Sir, we are angry about Muslim anger.

The letters page in the Times is good today.

“Sir”, begins David Mathieson, of Epsom, Surrey – a salutation which I think ought to catch on in blog comments; show a bit of respect, I say – “The Pope did not give offence: his enemies took it. Taking offence is a blackmail strategy and any excuse, real or imagined, will do: it is seen in the belligerent drunk, growling “What are you lookin’ at?” or the gang member who draws a knife because he has been “dissed”. It works because polite, educated respondents try to treat this as a real question, to apologise and negotiate. You cannot negotiate with a drunk or a knife, and you cannot negotiate with those who manufacture offence as a weapon”.

Phillip McGough of Nottingham continues the theme. “Sir”, begins Phillip (HP commenters take note). “The real issue here transcends the Pope’s remarks, just as it transcended the Danish cartoon furore a few months earlier. It seems we are in a world wherein one side of the debate has tacit permission to be as inflammatory and venomous as it pleases, while the other must continually genuflect and wring its hands in an apologetic orgy of self-loathing and self-abasement.

There are those among us who are weary of Western servility in the face of communities at home and abroad which seek to extinguish all criticism of their religion and their culture, while simultaneously – and with no sense of contradiction – spitting hatred and a doctrine of destruction in our direction. It goes without saying that the Pope’s remarks were at best ill-timed and unhelpful. Whatever its origins, Islam remains a noble religion with a noble message.
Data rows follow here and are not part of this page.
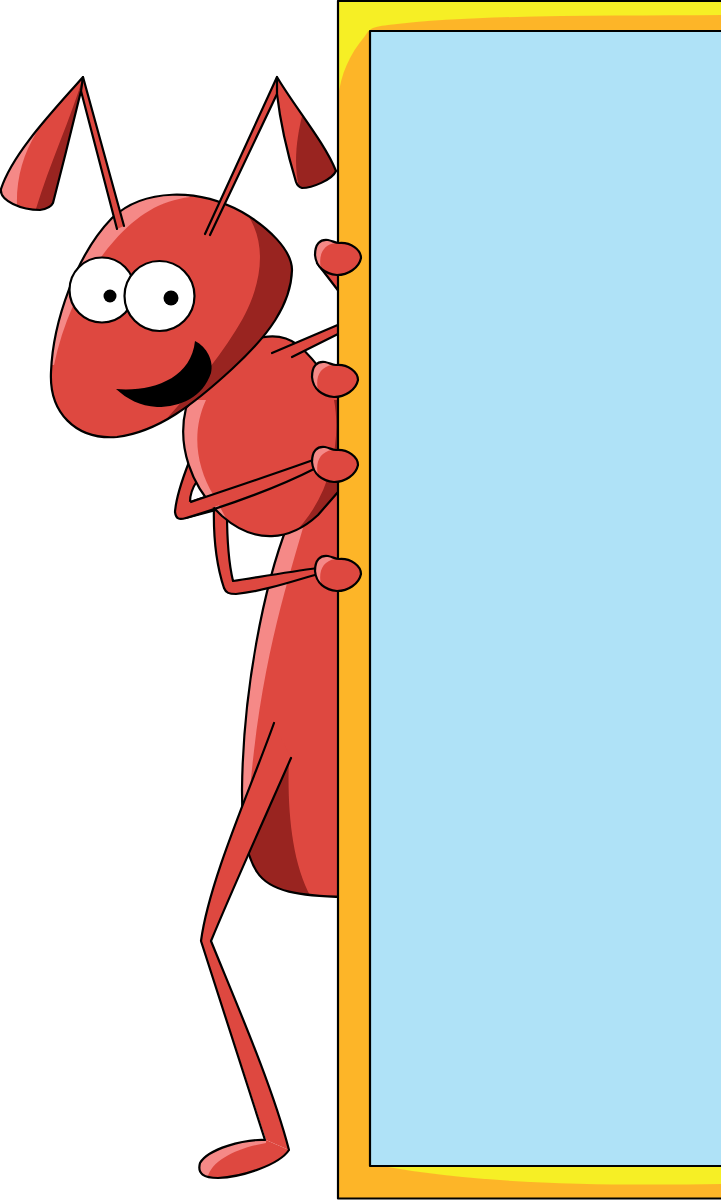
<!DOCTYPE html>
<html lang="en">
<head>
<meta charset="utf-8">
<title>Ant peeking from behind a sign</title>
<style>
:root{--red:#de4840;--light:#f58987;--dark:#992420;--ink:#000;--frame:#fdb528;--shine:#f6ef25;--panel:#afe2f7;--paper:#fff}
html,body{margin:0;height:100%;overflow:hidden;background:var(--paper)}
svg{display:block;width:721px;height:1200px}
.red{fill:var(--red)}
.light{fill:var(--light)}
.dark{fill:var(--dark)}
.ink{fill:var(--ink)}
.white{fill:var(--paper)}
.frame{fill:var(--frame)}
.shine{fill:var(--shine)}
.panel{fill:var(--panel)}
.line{stroke:var(--ink);stroke-width:2.2;stroke-linejoin:round;stroke-linecap:round}
.outline{fill:none}
</style>
</head>
<body>
<svg viewBox="0 0 721 1200" role="img" aria-label="A red cartoon ant looking out from behind a blank blue sign with a yellow frame">
<defs>
<path id="abdomen-shape" d="M288 524C264 585 243 690 242 790C242 830 246 855 257 872C270 892 300 896 345 897V480Z"/>
<path id="thorax-shape" d="M186 408C177 445 190 486 222 516C255 545 290 541 318 515L345 484V410C332 385 318 362 298 345C282 333 262 334 240 346Z"/>
<path id="head-shape" d="M51 372C53 322 76 255 112 218C144 188 198 188 242 212C268 227 292 250 292 270C291 305 268 336 232 369C194 404 158 432 117 437C75 440 49 412 51 372Z"/>
<path id="left-tip-shape" d="M83 77C56 108 13 152 1 189C-1 201 22 210 40 210C47 209 51 207 53 203C62 168 73 124 81 91Z"/>
<path id="right-tip-shape" d="M277 77C294 106 325 143 336 171C332 180 312 188 302 188C299 187 297 185 296 182C287 152 280 120 277 94Z"/>
<path id="foot-shape" d="M266 1140C244 1139 208 1149 200 1163C197 1174 204 1178 218 1178C242 1177 279 1165 289 1150Z"/>
<path id="hand-shape" d="M0 16C0 5 5 0 13 1C18 2 20 4 24 4C36 3 46 11 46 19C44 29 33 36 22 36C10 35 1 28 0 16Z"/>
<clipPath id="abdomen-clip"><use href="#abdomen-shape"/></clipPath>
<clipPath id="thorax-clip"><use href="#thorax-shape"/></clipPath>
<clipPath id="head-clip"><use href="#head-shape"/></clipPath>
<clipPath id="left-tip-clip"><use href="#left-tip-shape"/></clipPath>
<clipPath id="right-tip-clip"><use href="#right-tip-shape"/></clipPath>
<clipPath id="foot-clip"><use href="#foot-shape"/></clipPath>
<clipPath id="hand-clip"><use href="#hand-shape"/></clipPath>
<g id="hand">
<use href="#hand-shape" class="red"/>
<path class="light" clip-path="url(#hand-clip)" d="M-2 -2H24L20 4C8 6 3 16 6 30L-2 26Z"/>
<use href="#hand-shape" class="line outline"/>
</g>
</defs>

<g id="abdomen">
<use href="#abdomen-shape" class="red"/>
<g clip-path="url(#abdomen-clip)">
<path class="light" d="M276 510H308C292 570 262 650 250 790L238 830V690Z"/>
<path class="dark" d="M289 757C287 805 291 862 311 897H240V850Z"/>
</g>
<use href="#abdomen-shape" class="line outline"/>
</g>

<g id="leg">
<path class="red" d="M274 723C252 785 209 880 201 941L266 1140L289 1150C272 1085 237 1005 211 941C232 890 266 815 291 758Z"/>
<use href="#foot-shape" class="red"/>
<path class="light" clip-path="url(#foot-clip)" d="M190 1135H266V1143C238 1148 210 1160 207 1180H190Z"/>
<path class="line outline" d="M274 723C252 785 209 880 201 941L265 1140C244 1139 208 1149 200 1163C197 1174 204 1178 218 1178C242 1177 279 1165 289 1150C272 1085 237 1005 211 941C232 890 266 815 291 758"/>
</g>

<g id="lower-arm">
<path class="red line" d="M214 505C213 540 217 567 224 588C226 593 229 594 236 594C264 591 290 582 318 574V568C288 572 259 577 233 581C228 560 227 540 227 512Z"/>
</g>

<g id="thorax">
<path class="red line" d="M189 462C182 480 176 498 175 512C176 519 179 520 186 518L216 510L205 497L190 502C190 494 193 487 197 481Z"/>
<use href="#thorax-shape" class="red"/>
<g clip-path="url(#thorax-clip)">
<path class="light" d="M175 400H206C192 430 195 465 214 496L228 522L200 510L175 460Z"/>
<path class="dark" d="M345 400H334C342 442 330 505 285 541H345Z"/>
</g>
<use href="#thorax-shape" class="line outline"/>
</g>

<g id="upper-arms">
<path class="red" d="M272 353L340 324V333L292 357Z"/>
<path class="line outline" d="M272 353L340 324M340 333L292 357"/>
<path class="red" d="M186 503L316 459V468L186 518Z"/>
<path class="line outline" d="M191 502C232 488 277 473 316 459M316 468C275 489 232 504 186 518"/>
<path class="red line" d="M317 263L340 293V264Z"/>
</g>

<g id="head">
<use href="#head-shape" class="red"/>
<g clip-path="url(#head-clip)">
<path class="light" d="M45 365H54C64 318 84 275 114 241C138 214 160 201 190 197L180 185H100L40 280Z"/>
<path class="dark" d="M244 210C270 242 262 290 236 330C214 365 188 395 162 424L220 400L300 300V230Z"/>
</g>
<use href="#head-shape" class="line outline"/>
<path class="ink" d="M116 389C152 392 191 379 195 341C207 347 214 361 211 373C203 397 181 407 157 407C140 406 127 399 116 389Z"/>
</g>

<g id="eyes">
<circle class="white line" cx="102" cy="290" r="32.5"/>
<ellipse class="white line" cx="159.500" cy="296" rx="35" ry="35"/>
<circle class="ink" cx="110" cy="296" r="6.500"/>
<circle class="ink" cx="171" cy="298" r="7.500"/>
</g>

<g id="antennae">
<path class="red" d="M83 77L124 226L117 229L81 91Z"/>
<path class="line outline" d="M83 77L124 226M117 229L81 91"/>
<use href="#left-tip-shape" class="red"/>
<g clip-path="url(#left-tip-clip)">
<path class="light" d="M0 205L-5 170L83 77C45 115 15 150 17 208Z"/>
<path class="dark" d="M83 77C71 118 49 165 35 212H60Z"/>
</g>
<use href="#left-tip-shape" class="line outline"/>
<path class="red" d="M277 77L205 234L210 235L277 94Z"/>
<path class="line outline" d="M277 77L205 234M210 235L277 94"/>
<use href="#right-tip-shape" class="red"/>
<path class="dark" clip-path="url(#right-tip-clip)" d="M303 112C296 140 293 165 300 192H340V165Z"/>
<use href="#right-tip-shape" class="line outline"/>
</g>

<g id="sign">
<rect class="frame" x="338" y="1" width="390" height="1198"/>
<path class="shine" d="M338 1H721V15C610 16 480 14 388 25C370 27 369 30 365 36C349 55 341 74 338 98Z"/>
<path class="shine" d="M382 1166H721V1184C600 1186 480 1184 382 1166Z"/>
<rect class="line outline" x="338" y="1" width="390" height="1197.500"/>
<rect class="panel line" x="370" y="31" width="360" height="1135"/>
</g>

<g id="hands">
<use href="#hand" x="315" y="239"/>
<use href="#hand" x="312" y="361"/>
<use href="#hand" x="312" y="446"/>
<use href="#hand" x="315" y="555"/>
</g>
</svg>
</body>
</html>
But those who claim to speak for Islam do their faith no favours by seeking to silence all criticism absolutely, as opposed to meeting it with reasoned, measured debate”.

The contradiction theme is taken up by Robert Rhodes QC, a resident of Outer Temple Chambers, London WC2: “Sir, It might strike some of your readers as ironic that complaints about the Pope’s recent speech allegedly linking Islam with violence were associated with the burning of his effigy”.

Rod Liddle also remarked on this apparent paradox yesterday, describing Pakistani foreign ministry spokeswoman Tasnim Aslam’s quote that “Anyone who describes Islam as a religion as intolerant encourages violence”, as a “little piece of doublethink beauty”. And I’ve fallen into the same trap myself before, too. On this post about the last episode of anger and outrage and effigy-burning and embassy-torching, I suggested that “if you’re going to protest against a set of cartoons suggesting that Islam was a violent and aggressive religion then you’re really not doing yourself any favours by demanding the beheading of people who insult it”.

I now think that Robert and Rod and I were missing the point a bit. If you look at the chaps in the photo below – wisely using Impact as a font; Comic Sans, for example, would dilute somewhat the element of religious hatred and murderous conquest – I don’t think they’re that interested in demonstrating, using facts and logic, that the Pope was incorrect to say that he said. I don’t think they’re that bothered that people might think “hang on, surely a placard that says ‘Islam will conquer Rome’ suggests the Pope was right“. No, I think they’re more interested in annihilating people that disagree with them.

The good thing, though, is that there’s only three of them. In the blog post I quoted I also suggested “how about we make tomorrow an International Day of Not Getting Too Worked Up About Things? We could have breakfast, read the papers, maybe make a risotto, who knows? But no placards and no shouting. It might just catch on”. Let’s hope so. It turns out that His Holiness has also made remarks about Jews that have been described as “unwise in the current climate”. Let’s see if they can manage not to burn anything in response.

Gene adds: Thanks to commenter “uptight” for providing a kinder, gentler alternative to the middle sign in the photo above.

kinder gentler.jpg